Primarily known as a novelist, Paul Auster has also written essays, poetry, memoirs, and screenplays. Auster mines the themes of shifting identity, arbitrary influence, and elusive truth. He sees life as filled with "unexpected events and strange twists," a view reinforced by a pivotal event in his own life, when as a fourteen-year-old he went hiking with a friend who was killed by lightning. Swayed by mysterious coincidences, Auster's characters navigate surreal settings as they search for meaning and identity. In The Book of Illusions (2002), the discovery of a blue notebook containing a mystery offsets a man's grief over the sudden death of his family. Other critical favorites among his ten novels are The New York Trilogy (1985-86), Oracle Night (2004), and The Music of Chance (1990), nominated for the PEN/Faulkner Award. In the 1990s, Auster branched into screenwriting for Smoke, Blue in the Face, and Lulu on the Bridge, which he also directed.
After earning an M.A. from Columbia, Auster assumed the role of starving artist, scraping out a living as a census taker, translator, and merchant seaman. Described by one critic as a "Francophile existentialist with a touch of Gothic," he enjoys a strong following in France, where he lived in his twenties. Auster has received the French Prix Medicis for Foreign Literature as well as a National Endowment for the Arts fellowship.
"Prose unfailingly limpid, supple, and energetic" ?The Wall Street Journal
Siri Hustvedt is an accomplished novelist, poet, and essayist.
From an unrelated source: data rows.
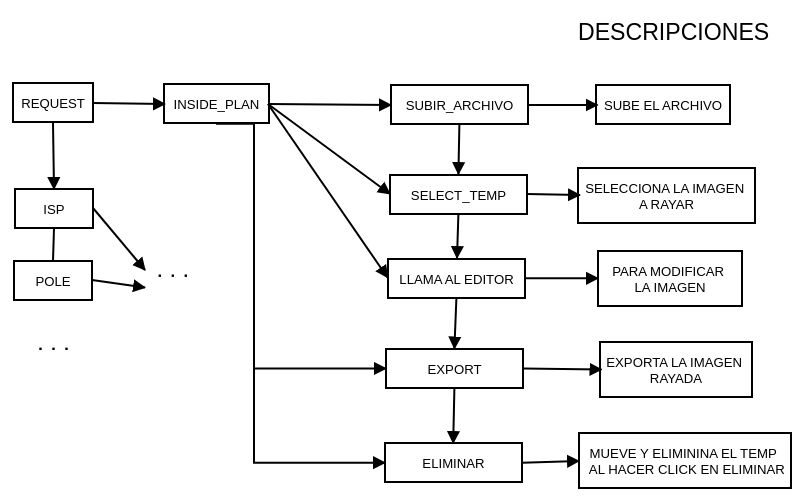
<!DOCTYPE html>
<html lang="es">
<head>
<meta charset="utf-8">
<title>Diagrama de flujo</title>
<style>
:root { --ink: #000; --paper: #fff; }
* { box-sizing: border-box; margin: 0; }
html, body { width: 804px; height: 504px; overflow: hidden; background: var(--paper); }
.diagram {
  position: relative; width: 804px; height: 504px;
  color: var(--ink); background: var(--paper);
  font: 13.2px/16.4px "Liberation Sans", Arial, sans-serif;
}
.title {
  position: absolute; left: 578px; top: 18px;
  font-size: 23.1px; line-height: 28px; font-weight: 400; white-space: nowrap;
}
.node {
  position: absolute; display: flex; align-items: center; justify-content: center;
  padding-top: 3px; border: 2px solid var(--ink); background: var(--paper);
  text-align: center; white-space: nowrap;
}
.node p { flex: none; }
.root { width: 82px; height: 41px; }
.plan { width: 107px; height: 41px; }
.step { width: 139px; height: 41px; }
.note { height: 57px; }
.note.single { height: 41px; }
.connectors { position: absolute; inset: 0; }
.connectors path { fill: none; stroke: var(--ink); stroke-width: 2; }
.connectors .arrow { marker-end: url(#arrowhead); }
.connectors .arrowhead { fill: var(--ink); stroke: none; }
.connectors .dots { fill: var(--ink); }
</style>
</head>
<body>
<main class="diagram">
  <h1 class="title">DESCRIPCIONES</h1>

  <div class="node root" style="left:12px;top:82px"><p>REQUEST</p></div>
  <div class="node root" style="left:14px;top:188px;width:80px"><p>ISP</p></div>
  <div class="node root" style="left:13px;top:260px;width:80px"><p>POLE</p></div>

  <div class="node plan" style="left:163px;top:83px"><p>INSIDE_PLAN</p></div>

  <div class="node step" style="left:390px;top:84px"><p>SUBIR_ARCHIVO</p></div>
  <div class="node step" style="left:389px;top:174px"><p>SELECT_TEMP</p></div>
  <div class="node step" style="left:387px;top:258px"><p>LLAMA AL EDITOR</p></div>
  <div class="node step" style="left:385px;top:348px"><p>EXPORT</p></div>
  <div class="node step" style="left:384px;top:442px"><p>ELIMINAR</p></div>

  <div class="node note single" style="left:595px;top:84px;width:136px"><p>SUBE EL ARCHIVO</p></div>
  <div class="node note" style="left:577px;top:167px;width:179px"><p>SELECCIONA LA IMAGEN&nbsp;<br>A RAYAR</p></div>
  <div class="node note" style="left:597px;top:250px;width:146px"><p>PARA MODIFICAR&nbsp;<br>LA IMAGEN</p></div>
  <div class="node note" style="left:599px;top:341px;width:154px"><p>EXPORTA LA IMAGEN&nbsp;<br>RAYADA</p></div>
  <div class="node note" style="left:578px;top:432px;width:214px"><p>MUEVE Y ELIMININA EL TEMP&nbsp;<br>&nbsp;AL HACER CLICK EN ELIMINAR</p></div>

  <svg class="connectors" width="804" height="504" viewBox="0 0 804 504" aria-hidden="true">
    <defs>
      <marker id="arrowhead" markerUnits="userSpaceOnUse" markerWidth="13" markerHeight="14" refX="12" refY="7" orient="auto">
        <polygon class="arrowhead" points="0,0.4 13,7 0,13.6"/>
      </marker>
      <g id="ellipsis">
        <rect width="2.4" height="2.4"/>
        <rect x="13" width="2.4" height="2.4"/>
        <rect x="26" width="2.4" height="2.4"/>
      </g>
    </defs>
    <g class="roots">
      <path class="arrow" d="M93 103L165 104"/>
      <path class="arrow" d="M53 123L54 189"/>
      <path d="M54 228L53 261"/>
      <path class="arrow" d="M93 208L145 270"/>
      <path class="arrow" d="M92 280L145 287.5"/>
    </g>
    <g class="plan-to-steps">
      <path class="arrow" d="M268 104L391 105"/>
      <path class="arrow" d="M268 104L390 194"/>
      <path class="arrow" d="M268 104L387.5 277.5"/>
      <path class="arrow" d="M216 123.5H254V368.5H386"/>
      <path class="arrow" d="M216 123.5H254V462.7H385"/>
    </g>
    <g class="step-to-step">
      <path class="arrow" d="M459.4 124L458.4 174"/>
      <path class="arrow" d="M458.4 214L457 258"/>
      <path class="arrow" d="M456.4 298L454.4 348.5"/>
      <path class="arrow" d="M454.4 388L453.2 443"/>
    </g>
    <g class="step-to-note">
      <path class="arrow" d="M528 105H597.5"/>
      <path class="arrow" d="M527 194L580 195"/>
      <path class="arrow" d="M525 278.3H598"/>
      <path class="arrow" d="M523 368.5L601.5 369.5"/>
      <path class="arrow" d="M522 462.7L579 461"/>
    </g>
    <g class="dots">
      <use href="#ellipsis" x="158.6" y="274.5"/>
      <use href="#ellipsis" x="39.3" y="347.6"/>
    </g>
  </svg>
</main>
</body>
</html>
She was born and raised in rural Minnesota, the setting of her second novel, The Enchantment of Lily Dahl (1996), which she calls an "allegory of psychic life" played out in a small town. Michiko Kakutani of the New York Times hailed her first novel, The Blindfold (1992), for its "thoroughly original style and lucid contemporary voice." While critics have invoked Kafka and Rilke in describing Hustvedt's writing, she credits her childhood reading of the Brontes and Dickens for inspiring her to become a writer. Like her husband Paul Auster, she portrays a dreamlike world of eerie uncertainty and emotional intrigue. What I Loved (2003), narrated by art historian Leo Hertzberg, scrutinizes the art and academic world of Manhattan with a penetrating but compassionate eye. She also writes on literature, art, and sensuality in the intensely personal essays Yonder (1998), The Mystery of the Rectangle (2005), and A Plea for Eros (2006).
Siri Hustvedt grew up in Northfield, Minnesota. Her father was a professor of Scandinavian literature, and her mother emigrated from Norway at the age of thirty. Hustvedt holds a Ph.D. in English literature from Columbia. She and Paul Auster have a teenage daughter and live in Brooklyn. What I Loved, an international bestseller, won the Prix des Librairies du Quebec for the best foreign book of 2003.
"Hustvedt is that rare artist, a writer of high intelligence, profound sensuality and a less easily definable capacity for which the only word I can find is wisdom." -Salman Rushdie
Added by pugetive on January 6, 2006